  1. ^ A 2000 legal amendment had seen the electoral threshold being lowered from five to three percent.

References

  1. ^ a b c Statute of Autonomy for the Basque Country of 1979, Organic Law No. 3 of December 18, 1979 Official State Gazette (in Spanish). Retrieved on 17 July 2017.
  2. ^ "Effective threshold in electoral systems". Trinity College, Dublin. 30 July 2012. Retrieved 22 July 2017. 
  3. ^ a b c Basque Parliament Elections Law of 1990, Law No. 5 of June 15, 1990 Official Gazette of the Basque Country (in Spanish). Retrieved on 17 July 2017.
  4. ^ "Principales series desde 1971. Resultados por Provincias. Población residente por fecha, sexo y edad". ine.es (in Spanish). National Institute of Statistics. Retrieved 8 August 2017. 
  5. ^ General Electoral System Organic Law of 1985, Organic Law No. 5 of June 19, 1985 Official State Gazette (in Spanish). Retrieved on 28 December 2016.
  6. ^ "Representation of the people Institutional Act". juntaelectoralcentral.es. Central Electoral Commission. Retrieved 16 June 2017. 
  7. ^ Government Law of 1981, Law No. 7 of June 30, 1981 Official Gazette of the Basque Country (in Spanish). Retrieved on 17 July 2017.
  8. ^ "Election Results Archive". euskadi.eus (in Spanish). Basque Government. Retrieved 24 September 2017. 

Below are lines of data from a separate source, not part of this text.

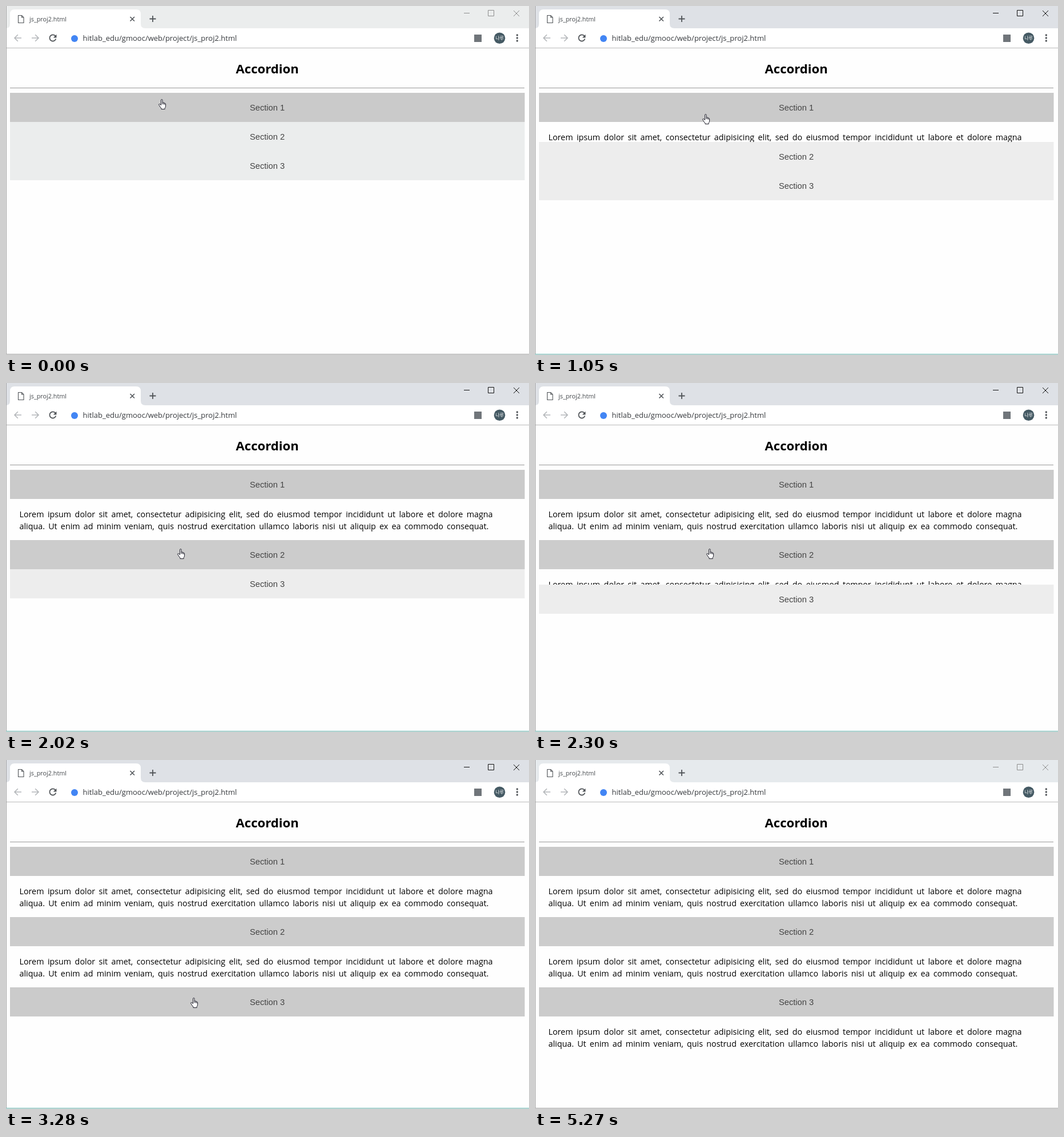
Recreate the animation shown at these times as an HTML page. Size 916 by 611 pixels, loop 5370 ms.

```html
<!DOCTYPE html>
<html lang="en">
<head>
<meta charset="utf-8">
<title>Accordion</title>
<style>
  html, body { margin: 0; width: 100%; height: 100%; overflow: hidden; background: #fefefe; }
  svg { display: block; }
  text { font-family: "Open Sans", "Noto Sans", sans-serif; }
  .label { font: 14.7px "Liberation Sans", Arial, sans-serif; fill: #444; text-anchor: middle; }
  .body { font-size: 14.3px; word-spacing: 2.75px; fill: #000; }
  .body + .body { word-spacing: 2.5px; }
  .icon { fill: none; stroke: #505458; stroke-width: 1.6; }
  .cursor { fill: #fff; stroke: #1c1c28; stroke-width: 1; stroke-linejoin: round; }
</style>
</head>
<body>
<svg id="stage" width="916" height="611" viewBox="0 0 916 611">
  <rect width="916" height="611" fill="#fefefe"/>

  <!-- Tab strip -->
  <rect id="strip" width="916" height="39"/>
  <path d="M0 39Q7 39 7 31V14Q7 6 15 6H228Q236 6 236 14V31Q236 39 244 39Z" fill="#fff"/>
  <path d="M21.5 16.5H27.5L31 20V29.5H21.5ZM27.5 16.5V20H31" class="icon" style="stroke-width:1.1"/>
  <text x="41" y="27" font-size="10.8" fill="#45494d">js_proj2.html</text>
  <path d="M217.5 19L225 26.5M225 19L217.5 26.5" class="icon"/>
  <path d="M251.5 22.5H262.5M257 17V28" class="icon" style="stroke-width:1.8"/>
  <path id="controls" d="M802 12.5H812M844.5 7.5H854.5V17.5H844.5ZM889 8L899 18M899 8L889 18" fill="none"/>

  <!-- Toolbar -->
  <rect y="39" width="916" height="34" fill="#fff"/>
  <rect y="73" width="916" height="1" fill="#b9b9b9"/>
  <g class="icon" style="stroke:#b4b7ba">
    <path d="M27 56H15.5M20.8 50.3L15 56L20.8 61.7"/>
    <path d="M45 56H56.5M51.2 50.3L57 56L51.2 61.7"/>
  </g>
  <path d="M86.6 52.6A5.6 5.6 0 1 0 87.4 57.6" class="icon" style="stroke-width:1.8"/>
  <path d="M88.5 49.8V55.5H82.8Z" fill="#505458"/>
  <circle cx="120" cy="57" r="6" fill="#4285f4"/>
  <text x="134.5" y="61" font-size="13.03" fill="#36393d">hitlab_edu/gmooc/web/project/js_proj2.html</text>
  <rect x="820" y="50" width="13" height="13" fill="#70757a"/>
  <circle cx="864.5" cy="56.3" r="9.8" fill="#455a64"/>
  <text x="864.5" y="59.2" font-size="8" fill="#fff" text-anchor="middle" style="font-family:'Noto Sans CJK KR','Noto Sans CJK',sans-serif">나루</text>
  <g fill="#505458">
    <circle cx="895.3" cy="51" r="1.7"/><circle cx="895.3" cy="56" r="1.7"/><circle cx="895.3" cy="61" r="1.7"/>
  </g>

  <!-- Page -->
  <text x="457.7" y="118" font-size="22.1" font-weight="700" text-anchor="middle">Accordion</text>
  <rect x="7" y="143" width="901" height="1" fill="#979797"/>
  <g id="sections"></g>
  <rect width="1" height="611" fill="#a6a6a6"/>
  <rect y="610" width="916" height="1" fill="#e0e0e0"/>
  <rect id="edge" y="609" width="916" height="1"/>

  <g id="hand" class="cursor">
    <path d="M4.6 10.6V1.9Q4.6.5 5.8.5Q7 .5 7 1.9V6.3Q7.3 5.4 8.2 5.6Q9 5.8 9 6.8Q9.5 6.1 10.2 6.4Q10.9 6.7 10.9 7.7Q11.5 7.1 12.1 7.6Q12.6 8 12.6 9V12.3Q12.6 14.3 11.2 15.7V17.6H5V16Q3 14 1.9 11.9L.8 10Q.3 9 1.2 8.6Q2 8.2 2.9 9.1Z"/>
    <path d="M7 6.3V9M9 6.8V9.3M10.9 7.7V9.8" fill="none"/>
  </g>
  <path id="arrow" class="cursor" d="M.5.5V12.2L3.2 9.7L5.1 14.2L7 13.4L5.1 9H8.9Z"/>
</svg>

<script>
const LOOP = 5370;
const TOP = 152, BAR = 51, PANEL = 72;
const LINES = [
  "Lorem ipsum dolor sit amet, consectetur adipisicing elit, sed do eiusmod tempor incididunt ut labore et dolore magna",
  "aliqua. Ut enim ad minim veniam, quis nostrud exercitation ullamco laboris nisi ut aliquip ex ea commodo consequat."
];

// Each track lists [start time, ...values]; a value holds until the next start.
const windowTrack = [
  [0, "#ebeded", "#8e8e8e", "#a9a9a9", "#ebeded"],
  [790, "#e6eaed", "#111", "#6fbfba", "#ededed"],
  [910, "#dee1e6", "#111", "#6fbfba", "#ededed"],
  [5270, "#e6eaed", "#8e8e8e", "#a9a9a9", "#ededed"]
];
const openTracks = [
  [[0, 0], [1050, 35], [1170, PANEL]],
  [[0, 0], [2300, 27], [2450, PANEL]],
  [[0, 0], [3780, PANEL]]
];
const shadeTracks = [
  [[0, "#cacaca"]],
  [[0, null], [1870, "#cccccc"]],
  [[0, null], [3010, "#dcdcdc"], [3130, "#cbcbcb"]]
];
const cursorTrack = [
  [0, "hand", 267, 163], [130, "hand", 276, 171], [250, "hand", 285, 179],
  [400, "hand", 288, 190], [520, "hand", 291, 200], [640, "hand", 293, 189],
  [1450, "hand", 295, 190], [1600, "arrow", 303, 232], [1720, "arrow", 309.5, 272],
  [1870, "hand", 301, 291], [2020, "hand", 300, 290],
  [2730, "arrow", 315, 345], [2860, "arrow", 326, 396],
  [3010, "hand", 323, 406], [3130, "hand", 322, 415], [3280, "hand", 323, 416],
  [3920, "hand", 325, 419], [4070, "arrow", 422, 457],
  [4220, "arrow", 688, 585], [4340, "none", 0, 0]
];

const $ = id => document.getElementById(id);

function add(parent, tag, attrs, text = "") {
  const node = document.createElementNS("http://www.w3.org/2000/svg", tag);
  set(node, attrs);
  node.textContent = text;
  return parent.appendChild(node);
}

function set(node, attrs) {
  for (const key in attrs) node.setAttribute(key, attrs[key]);
}

function at(track, t) {
  return track.filter(step => step[0] <= t).pop().slice(1);
}

const sections = openTracks.map((_, i) => {
  const group = add($("sections"), "g", {});
  const bar = add(group, "rect", { x: 7, width: 901.5, height: BAR });
  add(group, "text", { x: 457.6, y: 31, class: "label" }, `Section ${i + 1}`);
  const panel = add(group, "svg", { y: BAR, width: 916, overflow: "hidden" });
  LINES.forEach((line, n) => add(panel, "text", { x: 23.5, y: 32 + 21 * n, class: "body" }, line));
  return { group, bar, panel };
});

function draw(t) {
  const [strip, ink, edge, idle] = at(windowTrack, t);
  set($("strip"), { fill: strip });
  set($("controls"), { stroke: ink });
  set($("edge"), { fill: edge });

  let y = TOP;
  sections.forEach(({ group, bar, panel }, i) => {
    const [open] = at(openTracks[i], t);
    const [shade] = at(shadeTracks[i], t);
    set(group, { transform: `translate(0 ${y})` });
    set(bar, { fill: shade || idle });
    set(panel, { height: open });
    y += BAR + open;
  });

  const [kind, cx, cy] = at(cursorTrack, t);
  for (const id of ["hand", "arrow"]) {
    set($(id), { display: id === kind ? "inline" : "none", transform: `translate(${cx} ${cy})` });
  }
}

const start = performance.now();
function tick() {
  draw((performance.now() - start) % LOOP);
  requestAnimationFrame(tick);
}
tick();
</script>
</body>
</html>
```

  9. ^ "Basque Parliament elections since 1980". historiaelectoral.com (in Spanish). Electoral History. Retrieved 24 September 2017.